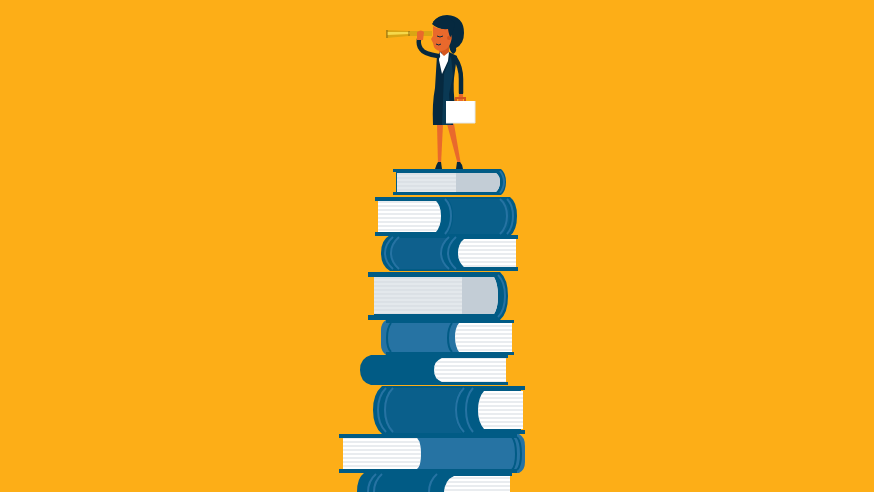
<!DOCTYPE html>
<html lang="en">
<head>
<meta charset="utf-8">
<title>Looking ahead from a tower of books</title>
<style>
:root{--amber:#fdae17;--deep:#015b85;--deeper:#064f78;--mid:#2673a3;--soft:#1c6795;--navy:#06293f;--night:#0a3954;--paper:#fff;--grey:#e3e8ec;--shade:#c3cdd6;--rule:#d3d9df;--skin:#e9692c;--skin-dark:#d4561f;--brass:#d9a514;--brass-light:#f5d84b}
html,body{margin:0;height:100%;overflow:hidden;background:var(--amber)}
svg{display:block;width:874px;height:492px}
.deep{fill:var(--deep)}.deeper{fill:var(--deeper)}.mid{fill:var(--mid)}.soft{fill:var(--soft)}
.navy{fill:var(--navy)}.night{fill:var(--night)}.paper{fill:var(--paper)}.grey{fill:var(--grey)}.shade{fill:var(--shade)}
.skin{fill:var(--skin)}.skin-dark{fill:var(--skin-dark)}
.band{fill:none;stroke:var(--mid);stroke-width:2}
.band-dark{fill:none;stroke:var(--deep);stroke-width:2}
.arm{fill:none;stroke:var(--navy);stroke-width:4.5;stroke-linecap:round;stroke-linejoin:round}
</style>
</head>
<body>
<svg viewBox="0 0 874 492" role="img" aria-label="A woman with a briefcase stands on a tall stack of books and looks through a telescope">
<defs>
<pattern id="page-lines" width="8" height="4" patternUnits="userSpaceOnUse"><path d="M0 2H8" stroke="#d3d9df" stroke-width="1"/></pattern>
</defs>
<rect width="874" height="492" fill="var(--amber)"/>

<g id="book-9">
<path class="deep" d="M364 473H512V476H508V492H357Q357 478 364 473Z"/>
<path class="band" d="M376 474Q368 481 368 492M382 474Q374 481 374 492M437 474Q429 481 429 492"/>
<path id="leaves-9" class="paper" d="M454 476H510V492H444Q445 480 454 476Z"/>
<path fill="url(#page-lines)" d="M454 476H510V492H444Q445 480 454 476Z"/>
</g>

<g id="book-8">
<path class="deeper" d="M339 434H430V473H339V469H343V438H339Z"/>
<path class="mid" d="M416 434H519Q525 437 525 446V462Q525 470 519 473H416Z"/>
<path class="deep" d="M339 434H517V438H339ZM339 469H517V473H339Z"/>
<path class="band-dark" d="M512 437Q516 442 516 454T512 470M517 437Q521 442 521 454T517 470"/>
<path class="paper" d="M343 438H417Q421 442 421 454T417 469H343Z"/>
<path fill="url(#page-lines)" d="M343 438H417Q421 442 421 454T417 469H343Z"/>
</g>

<g id="book-7">
<path class="deep" d="M382 386H525V390H521V430H525V434H382Q373 426 373 410T382 386Z"/>
<path class="soft" d="M392 388H462Q455 396 455 410T462 433H392Q384 425 384 410T392 388Z" opacity=".35"/>
<path class="band" d="M386 388Q378 396 378 410T386 432M393 388Q385 396 385 410T393 432M464 388Q456 396 456 410T464 432M473 388Q466 396 466 410T473 432"/>
<path class="paper" d="M484 391H523V429H484Q478 422 478 410T484 391Z"/>
<path fill="url(#page-lines)" d="M484 391H523V429H484Q478 422 478 410T484 391Z"/>
</g>

<g id="book-6">
<path class="deep" d="M371 355H508V358H500V382H508V385H371Q360 382 360 370T371 355Z"/>
<path class="paper" d="M442 358H506V382H442Q434 379 434 370T442 358Z"/>
<path fill="url(#page-lines)" d="M442 358H506V382H442Q434 379 434 370T442 358Z"/>
</g>

<g id="book-5">
<path class="mid" d="M386 320H470V355H386Q381 351 381 345V330Q381 323 386 320Z"/>
<path class="deep" d="M386 320H514V323H386ZM386 352H514V355H386Z"/>
<path class="band-dark" d="M391 323Q387 328 387 338T391 352M452 323Q448 328 448 338T452 352"/>
<path class="paper" d="M459 323H512V352H459Q455 346 455 337T459 323Z"/>
<path fill="url(#page-lines)" d="M459 323H512V352H459Q455 346 455 337T459 323Z"/>
</g>

<g id="book-4">
<path class="deep" d="M368 272H500Q508 279 508 296T500 320H368V315H374V277H368Z"/>
<path class="band" d="M498 275Q505 282 505 296T498 317"/>
<path class="grey" d="M374 277H494Q498 284 498 296T494 314H374Z"/>
<path fill="url(#page-lines)" d="M374 277H462V314H374Z"/>
<path class="shade" d="M462 277H494Q498 284 498 296T494 314H462Z"/>
</g>

<g id="book-3">
<path class="deep" d="M390 235H518V239H514V267H518V271H390Q381 266 381 253T390 235Z"/>
<path class="soft" d="M398 238H448Q442 244 442 253T448 269H398Q390 263 390 253T398 238Z" opacity=".5"/>
<path class="band" d="M393 237Q385 244 385 253T393 269M399 237Q391 244 391 253T399 269M449 237Q441 244 441 253T449 269M456 237Q448 244 448 253T456 269"/>
<path class="paper" d="M464 239H516V267H464Q458 262 458 253T464 239Z"/>
<path fill="url(#page-lines)" d="M464 239H516V267H464Q458 262 458 253T464 239Z"/>
</g>

<g id="book-2">
<path class="deep" d="M375 197H510Q517 202 517 216T510 236H375V232H379V201H375Z"/>
<path class="soft" d="M448 199H503Q510 205 510 216T503 234H448Q453 226 453 216T448 199Z" opacity=".3"/>
<path class="band" d="M445 199Q451 205 451 216T445 234M500 199Q507 205 507 216T500 234M507 199Q513 205 513 216T507 234"/>
<path class="paper" d="M378 201H436Q441 206 441 216T436 232H378Z"/>
<path fill="url(#page-lines)" d="M378 201H436Q441 206 441 216T436 232H378Z"/>
</g>

<g id="book-1">
<path class="deep" d="M393 169H501Q506 173 506 182T501 195H393V192H396V172H393Z"/>
<path class="grey" d="M397 173H496Q500 176 500 182T496 192H397Z"/>
<path fill="url(#page-lines)" d="M397 173H456V192H397Z"/>
<path class="shade" d="M456 173H496Q500 176 500 182T496 192H456Z"/>
<path class="band" d="M500 171Q504 176 504 182T500 193"/>
</g>

<g id="woman">
<g id="legs">
<path class="skin" d="M437 124H443L441 165H438Z"/>
<path class="skin" d="M447 124H454L461 165H458Z"/>
<path class="navy" d="M438 162H441L442 169H435Q436 165 438 162ZM457 162H460Q463 165 463 169H456Z"/>
</g>
<path id="hair-back" class="navy" d="M433 22Q438 15 447 15Q464 16 464 33Q464 44 456 48Q457 52 453 54Q449 51 449 43L441 28Z"/>
<path id="neck" class="skin-dark" d="M440 45H449V55L444 59L439 54Z"/>
<path id="face" class="skin" d="M433 26Q440 31 449 27L452 35Q451 50 441 51Q434 51 433 43L431 39L433 36Z"/>
<path id="fringe" class="navy" d="M432 24Q437 15 448 16L455 24L451 38Q449 36 448 29Q438 30 432 24Z"/>
<path id="eye-and-mouth" d="M437 36Q440 38 443 36M436 44Q439 46 441 44" fill="none" stroke="var(--navy)" stroke-width="1"/>
<circle class="skin-dark" cx="449" cy="38" r="2"/>
<g id="suit">
<path class="navy" d="M437 55L441 52L444 58L449 52L457 56L454 78Q453 90 455 105L453 125H433Q432 103 435 88Z"/>
<path class="night" d="M444 74L451 56L453 76L449 94L451 125H442Z"/>
<path class="paper" d="M440 52L444 56L449 52L448 61L442 74L439 60Z"/>
</g>
<path id="raised-arm" class="arm" d="M438 56Q424 54 421 49Q418 45 419 39"/>
<path id="lowered-arm" class="arm" d="M455 58Q461 67 461 79V93"/>
<path class="skin" d="M459 94H463V102H458Z"/>
<g id="telescope">
<path fill="var(--brass)" d="M386 30L409 31L432 31V36L409 36L386 38Z"/>
<path fill="var(--brass-light)" d="M387 32L410 32V34L387 35Z"/>
<path d="M387 30V38M409 31V36" stroke="#8d6910" stroke-width="1"/>
</g>
<path id="raised-hand" class="skin" d="M417 32Q421 29 424 32L423 40H417Z"/>
<g id="briefcase">
<path d="M456 102V98H465V102" fill="none" stroke="var(--skin-dark)" stroke-width="2"/>
<rect class="paper" x="446" y="101" width="29" height="22"/>
<path d="M446 123H475V101" fill="none" stroke="var(--grey)" stroke-width="1"/>
</g>
</g>
</svg>
</body>
</html>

EXERCISE BRIEF. Working from the entries above, filter out every line that lacks "shade" and copy what remains.

EXERCISE OUTPUT.
:root{--amber:#fdae17;--deep:#015b85;--deeper:#064f78;--mid:#2673a3;--soft:#1c6795;--navy:#06293f;--night:#0a3954;--paper:#fff;--grey:#e3e8ec;--shade:#c3cdd6;--rule:#d3d9df;--skin:#e9692c;--skin-dark:#d4561f;--brass:#d9a514;--brass-light:#f5d84b}
.navy{fill:var(--navy)}.night{fill:var(--night)}.paper{fill:var(--paper)}.grey{fill:var(--grey)}.shade{fill:var(--shade)}
<path class="shade" d="M462 277H494Q498 284 498 296T494 314H462Z"/>
<path class="shade" d="M456 173H496Q500 176 500 182T496 192H456Z"/>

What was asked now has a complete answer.